◆ BRIEF
When a line in the entries contains the word "define", copy that line in full.

◆ Collected data
##########

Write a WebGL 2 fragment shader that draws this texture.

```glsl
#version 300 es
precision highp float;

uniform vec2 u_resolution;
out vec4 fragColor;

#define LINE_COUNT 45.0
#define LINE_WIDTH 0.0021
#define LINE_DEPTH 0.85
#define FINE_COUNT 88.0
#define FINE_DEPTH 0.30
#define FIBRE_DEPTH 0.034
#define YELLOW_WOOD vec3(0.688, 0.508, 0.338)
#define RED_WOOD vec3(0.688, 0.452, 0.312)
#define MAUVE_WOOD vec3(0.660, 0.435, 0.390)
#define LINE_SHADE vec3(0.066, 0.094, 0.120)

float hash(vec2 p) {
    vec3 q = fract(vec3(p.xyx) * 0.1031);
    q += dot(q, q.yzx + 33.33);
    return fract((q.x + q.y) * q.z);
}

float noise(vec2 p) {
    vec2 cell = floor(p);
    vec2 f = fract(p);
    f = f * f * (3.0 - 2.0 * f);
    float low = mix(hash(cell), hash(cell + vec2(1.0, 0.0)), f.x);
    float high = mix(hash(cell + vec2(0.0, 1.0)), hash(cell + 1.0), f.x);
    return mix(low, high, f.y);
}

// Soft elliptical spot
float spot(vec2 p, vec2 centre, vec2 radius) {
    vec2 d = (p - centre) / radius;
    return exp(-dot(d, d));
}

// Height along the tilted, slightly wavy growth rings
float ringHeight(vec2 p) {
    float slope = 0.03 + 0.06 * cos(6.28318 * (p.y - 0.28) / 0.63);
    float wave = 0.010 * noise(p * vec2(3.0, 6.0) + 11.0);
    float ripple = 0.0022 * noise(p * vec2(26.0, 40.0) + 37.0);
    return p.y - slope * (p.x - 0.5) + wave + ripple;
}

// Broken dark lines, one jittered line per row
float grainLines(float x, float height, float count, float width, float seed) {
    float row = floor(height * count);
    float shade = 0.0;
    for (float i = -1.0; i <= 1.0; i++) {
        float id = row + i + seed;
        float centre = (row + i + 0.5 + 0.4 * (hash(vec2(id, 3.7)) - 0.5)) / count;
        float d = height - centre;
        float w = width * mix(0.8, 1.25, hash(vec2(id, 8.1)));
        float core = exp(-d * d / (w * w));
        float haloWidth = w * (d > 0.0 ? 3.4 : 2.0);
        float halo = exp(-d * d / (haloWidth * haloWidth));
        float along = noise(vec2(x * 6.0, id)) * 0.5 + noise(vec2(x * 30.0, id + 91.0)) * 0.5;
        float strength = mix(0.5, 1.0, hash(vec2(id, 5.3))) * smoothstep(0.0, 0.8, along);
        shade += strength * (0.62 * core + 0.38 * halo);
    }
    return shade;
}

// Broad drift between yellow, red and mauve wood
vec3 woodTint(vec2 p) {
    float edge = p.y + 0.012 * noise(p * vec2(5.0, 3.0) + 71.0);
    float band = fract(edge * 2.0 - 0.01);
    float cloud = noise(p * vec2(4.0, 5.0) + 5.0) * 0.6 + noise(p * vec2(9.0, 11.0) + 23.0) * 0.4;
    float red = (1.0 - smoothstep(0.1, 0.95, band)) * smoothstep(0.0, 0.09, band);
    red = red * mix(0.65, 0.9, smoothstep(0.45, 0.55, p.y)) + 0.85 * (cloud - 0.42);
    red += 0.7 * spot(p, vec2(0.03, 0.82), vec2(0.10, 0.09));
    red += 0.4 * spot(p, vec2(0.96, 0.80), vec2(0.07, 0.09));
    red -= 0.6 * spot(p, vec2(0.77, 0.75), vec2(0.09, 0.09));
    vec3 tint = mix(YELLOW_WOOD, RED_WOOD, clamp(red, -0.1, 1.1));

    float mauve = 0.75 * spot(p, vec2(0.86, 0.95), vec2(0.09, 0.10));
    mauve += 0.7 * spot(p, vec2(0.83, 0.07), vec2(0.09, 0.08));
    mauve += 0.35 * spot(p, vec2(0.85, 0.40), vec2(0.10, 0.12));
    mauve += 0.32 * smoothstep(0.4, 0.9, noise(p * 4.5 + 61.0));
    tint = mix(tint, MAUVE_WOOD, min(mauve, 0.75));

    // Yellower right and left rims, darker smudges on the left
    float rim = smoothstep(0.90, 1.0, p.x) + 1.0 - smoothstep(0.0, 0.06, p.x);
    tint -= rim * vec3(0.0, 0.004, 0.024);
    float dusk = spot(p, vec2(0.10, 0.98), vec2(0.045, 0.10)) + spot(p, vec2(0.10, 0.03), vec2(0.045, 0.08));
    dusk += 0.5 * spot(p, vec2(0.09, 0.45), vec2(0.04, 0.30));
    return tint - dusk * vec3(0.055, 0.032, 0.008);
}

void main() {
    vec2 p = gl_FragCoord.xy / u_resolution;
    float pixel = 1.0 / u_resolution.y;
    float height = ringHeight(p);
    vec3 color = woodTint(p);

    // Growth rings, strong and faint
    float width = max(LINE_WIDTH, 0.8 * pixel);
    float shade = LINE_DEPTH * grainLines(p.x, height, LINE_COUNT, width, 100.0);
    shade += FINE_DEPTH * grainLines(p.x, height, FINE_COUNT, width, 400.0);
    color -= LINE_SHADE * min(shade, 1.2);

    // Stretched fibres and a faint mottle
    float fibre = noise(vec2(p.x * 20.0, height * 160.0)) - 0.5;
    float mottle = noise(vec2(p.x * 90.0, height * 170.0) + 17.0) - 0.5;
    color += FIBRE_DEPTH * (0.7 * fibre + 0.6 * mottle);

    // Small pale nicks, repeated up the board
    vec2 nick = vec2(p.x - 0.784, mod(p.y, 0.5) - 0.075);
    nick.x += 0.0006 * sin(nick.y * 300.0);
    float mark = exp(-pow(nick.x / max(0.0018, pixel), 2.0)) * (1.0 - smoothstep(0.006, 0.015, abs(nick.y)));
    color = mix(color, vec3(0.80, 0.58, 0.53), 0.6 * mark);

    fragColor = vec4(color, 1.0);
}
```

##########

◆ YOUR SOLUTION
#define LINE_COUNT 45.0
#define LINE_WIDTH 0.0021
#define LINE_DEPTH 0.85
#define FINE_COUNT 88.0
#define FINE_DEPTH 0.30
#define FIBRE_DEPTH 0.034
#define YELLOW_WOOD vec3(0.688, 0.508, 0.338)
#define RED_WOOD vec3(0.688, 0.452, 0.312)
#define MAUVE_WOOD vec3(0.660, 0.435, 0.390)
#define LINE_SHADE vec3(0.066, 0.094, 0.120)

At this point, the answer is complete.